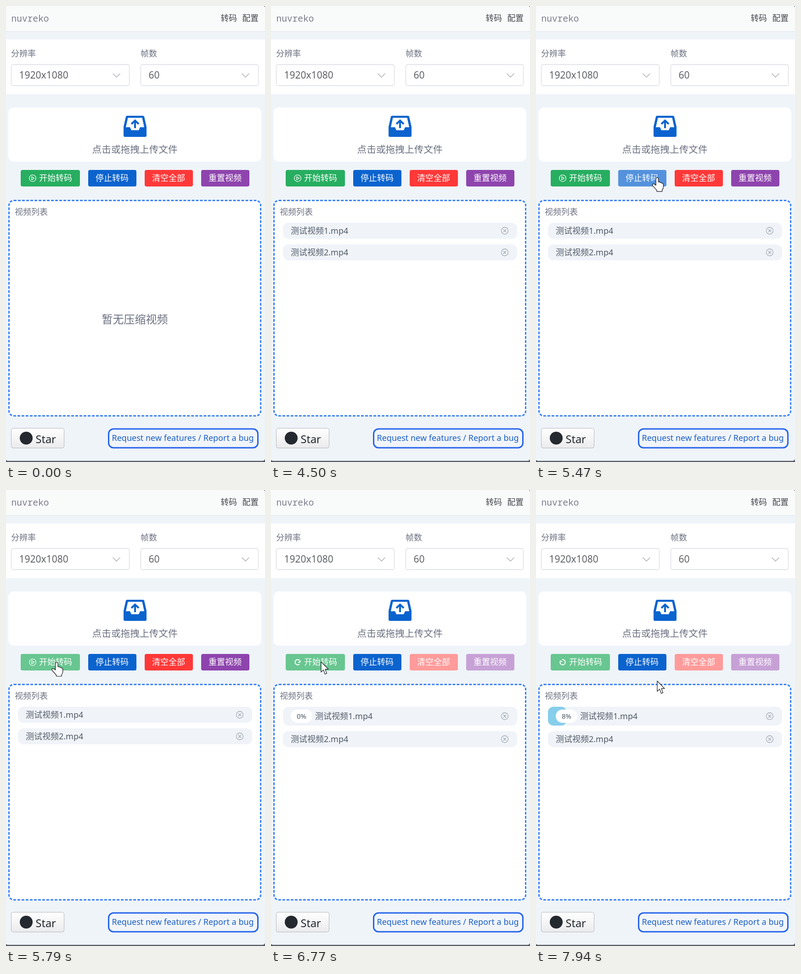
Recreate the animation shown at these times as an HTML page. Size 564 px wide and 993 px high, loop 8 s.

```html
<!DOCTYPE html>
<html lang="zh-CN">
<head>
<meta charset="utf-8">
<style>
html, body { margin: 0; width: 100%; height: 100%; overflow: hidden; background: #565b64; }
svg { display: block; }
text { font: 18px 'Noto Sans', 'Noto Sans CJK SC', 'Noto Sans CJK', sans-serif; }
.mono { font: 19.5px 'Noto Sans Mono', monospace; fill: #7d7b8c; }
.list { box-sizing: border-box; width: 551px; height: 472px; background: #fff; border: 3px dashed #3b82f6; border-radius: 12px; }
.line { fill: none; stroke-linecap: round; stroke-linejoin: round; }
.white { stroke: #fff; stroke-width: 1.3; }
.cursor { fill: #fff; stroke: #16161c; stroke-width: 1.2; stroke-linejoin: round; }
</style>
</head>
<body>
<svg id="stage" width="564" height="993" viewBox="0 0 564 993"></svg>
<script>
const LOOP = 8000, LISTED = 4500, ENTER = 5070, START = 6450;
const PROGRESS = [7300, 7900, 8];
const GREY = '#6b7080';

// time, x, y, easing of the leg that arrives here
const smooth = u => u * u * (3 - 2 * u);
const easeOut = u => 1 - (1 - u) ** 2;
const PATH = [
  [ENTER, 345, 582],
  [5330, 307, 372, easeOut],
  [5790, 109, 374, smooth],
  [7300, 109, 374, smooth],
  [7900, 264, 416, smooth],
];

// x, width, label, label x, normal, hover, disabled
const BUTTONS = [
  [32, 129, '开始转码', 72, '#27ae60', '#68c690', '#68c690'],
  [179, 105, '停止转码', 195, '#0b63ce', '#5492dd', '#0b63ce'],
  [302, 105, '清空全部', 318, '#ff3838', '#ff7474', '#ff9b9b'],
  [425, 105, '重置视频', 441, '#8e44ad', '#b07cc6', '#c7a1d6'],
];

const rect = (x, y, w, h, r, fill, more = '') =>
  `<rect x="${x}" y="${y}" width="${w}" height="${h}" rx="${r}" fill="${fill}" ${more}/>`;
const text = (x, y, s, size = 18, fill = GREY, more = '') =>
  `<text x="${x}" y="${y}" style="font-size:${size}px;fill:${fill}" ${more}>${s}</text>`;
const line = (d, color, width) =>
  `<path class="line" d="${d}" stroke="${color}" stroke-width="${width}"/>`;

const select = (x, w, label, value) =>
  text(x, 109.5, label) +
  rect(x + .5, 127.5, w, 46, 4, '#fff', 'stroke="#d9dce3" stroke-width="1.3"') +
  text(x + 17.5, 158, value, 21, '#606266') +
  line(`M${x + w - 35} 147.5l7.5 7.5 7.5-7.5`, '#a8abb2', 1.4);

const uploadIcon =
  '<path fill="#0b63ce" d="M264 239H298Q300.500 239 301 241L306 263V282Q306 285 303 285H259Q256 285 256 282V263L261 241Q261.500 239 264 239Z"/>' +
  '<path fill="#fff" d="M265.500 243.500H296.500L301 264H292L289 270.500H273L270 264H261Z"/>' +
  '<path fill="none" stroke="#0b63ce" stroke-width="4" d="M273 257L281 249.500L289 257M281 250V266"/>';

const button = ([x, w, label, tx, fill], i) =>
  rect(x, 357, w, 36, 4, fill, `id="button${i}"`) + text(tx, 381, label, 18, '#fff');

const row = (i, name) => `<g id="row${i}">` +
  rect(26, 0, 510, 35, 12, '#f0f4f9', `id="back${i}"`) +
  (i ? '' : '<g id="progress">' + rect(26, 0, 0, 41, 12, '#87ceeb', 'id="bar"') +
    rect(43, 6, 47, 29, 14.5, '#fff') +
    text(66.5, 25.7, '0%', 15, '#4b5563', 'id="percent" text-anchor="middle"') + '</g>') +
  text(43, 23.8, name, 18, '#525a67', `id="name${i}"`) +
  `<g id="close${i}">` +
  line('M501.5 0a7.5 7.5 0 1 1 15 0a7.5 7.5 0 1 1-15 0M506.3-2.7l5.4 5.4m0-5.4l-5.4 5.4', '#a3abb4', 1.3) +
  '</g></g>';

stage.innerHTML =
  '<defs><linearGradient id="shade" x2="0" y2="1"><stop stop-color="#fff"/><stop offset="1" stop-color="#ebebed"/></linearGradient></defs>' +
  rect(-1, 0, 565, 990.5, 5, '#eff4f9') +
  '<path fill="#f9fbfb" d="M0 0H560Q564 0 564 4V55H0Z"/>' +
  rect(0, 55, 564, 1, 0, '#dfe6ea') +
  '<text class="mono" x="11.5" y="34">nuvreko</text>' +
  text(467.5, 33, '转码', 17.8, '#45484d') + text(514.5, 33, '配置', 17.8, '#45484d') +
  rect(0, 73, 564, 119, 0, '#fff') +
  select(11, 257, '分辨率', '1920x1080') + select(293, 256, '帧数', '60') +
  rect(5, 221, 551, 118, 12, '#fff') + uploadIcon +
  text(187.5, 320, '点击或拖拽上传文件', 20.7) +
  BUTTONS.map(button).join('') +
  '<g id="play" class="line white"><circle cx="58" cy="375" r="7.2"/><path d="M56 371.5V378.5L61.5 375Z"/></g>' +
  '<path id="spinner" class="line" stroke="#fff" stroke-width="2" d="M3.4 4.6A5.7 5.7 0 1 1 5.7-.5L2 .3"/>' +
  '<foreignObject x="5" y="422" width="551" height="472"><div class="list"></div></foreignObject>' +
  text(19, 454.5, '视频列表') +
  text(208.5, 691, '暂无压缩视频', 24, GREY, 'id="empty"') +
  row(0, '测试视频1.mp4') + row(1, '测试视频2.mp4') +
  rect(11.5, 919.5, 115, 43, 4, 'url(#shade)', 'stroke="#b3b6ba"') +
  '<circle cx="44" cy="941" r="14" fill="#24292f"/>' +
  text(64.5, 952, 'Star', 23.5, '#24292f') +
  rect(223.5, 921, 325, 41, 10.5, '#f1f5fa', 'stroke="#2563eb" stroke-width="3"') +
  text(230.5, 947, 'Request new features / Report a bug', 18, '#1b5fc4') +
  '<path id="hand" class="cursor" d="M-3 17V3a2.8 2.8 0 0 1 5.6 0V10q3.6-1 4.4 1.4q3-.6 3.6 1.4q2.6-.2 2.6 3V20.5q0 4-2.6 6.5V30.5H-1V28L-9.5 18.5q-2.5-3 .5-4.5q2-.6 3.6 1Z"/>' +
  '<path id="arrow" class="cursor" d="M0 0V22.5L5.2 17.6L8.7 27L12.5 25.4L9 16.3H16Z"/>';

const el = id => document.getElementById(id);
const set = (id, key, value) => el(id).setAttribute(key, value);
const show = (id, on) => set(id, 'visibility', on ? 'visible' : 'hidden');
const move = (id, x, y, more = '') => set(id, 'transform', `translate(${x} ${y}) ${more}`);

function pointer(t) {
  const i = PATH.findIndex(p => p[0] > t);
  if (i < 1) return PATH.at(i).slice(1, 3);
  const [t0, x0, y0] = PATH[i - 1], [t1, x1, y1, ease] = PATH[i];
  const u = ease((t - t0) / (t1 - t0));
  return [x0 + (x1 - x0) * u, y0 + (y1 - y0) * u];
}

function draw(t) {
  const listed = t >= LISTED, inside = t >= ENTER, busy = t >= START;
  const [x, y] = pointer(t);
  const hover = inside && !busy && y >= 357 && y < 393
    ? BUTTONS.findIndex(([bx, w]) => x >= bx && x < bx + w) : -1;

  BUTTONS.forEach(([, , , , normal, light, disabled], i) =>
    set('button' + i, 'fill', busy ? disabled : i === hover ? light : normal));
  show('play', !busy);
  show('spinner', busy);
  move('spinner', 58, 375, `rotate(${(t - 6770) * .18})`);

  show('empty', !listed);
  const grow = busy ? 6 : 0;
  for (const i of [0, 1]) {
    const height = i ? 35 : 35 + grow;
    show('row' + i, listed);
    move('row' + i, 0, i ? 519 + grow : 472);
    set('back' + i, 'height', height);
    move('close' + i, 0, height / 2);
  }
  set('name0', 'x', busy ? 96 : 43);
  set('name0', 'y', 23.8 + grow / 2);

  const [from, to, goal] = PROGRESS;
  const percent = Math.round(goal * Math.min(1, Math.max(0, (t - from) / (to - from))));
  show('progress', busy);
  set('bar', 'width', percent * 5.1);
  el('percent').textContent = percent + '%';

  show('hand', hover >= 0);
  show('arrow', inside && hover < 0);
  move('hand', x + 1.5, y + 1);
  move('arrow', x, y);
}

function frame() {
  draw(performance.now() % LOOP);
  requestAnimationFrame(frame);
}
frame();
</script>
</body>
</html>
```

How to complete this task ▸ Count up the lines in the preceding data that include the word "label"; respond with the number only.

Exercise result ▸ 5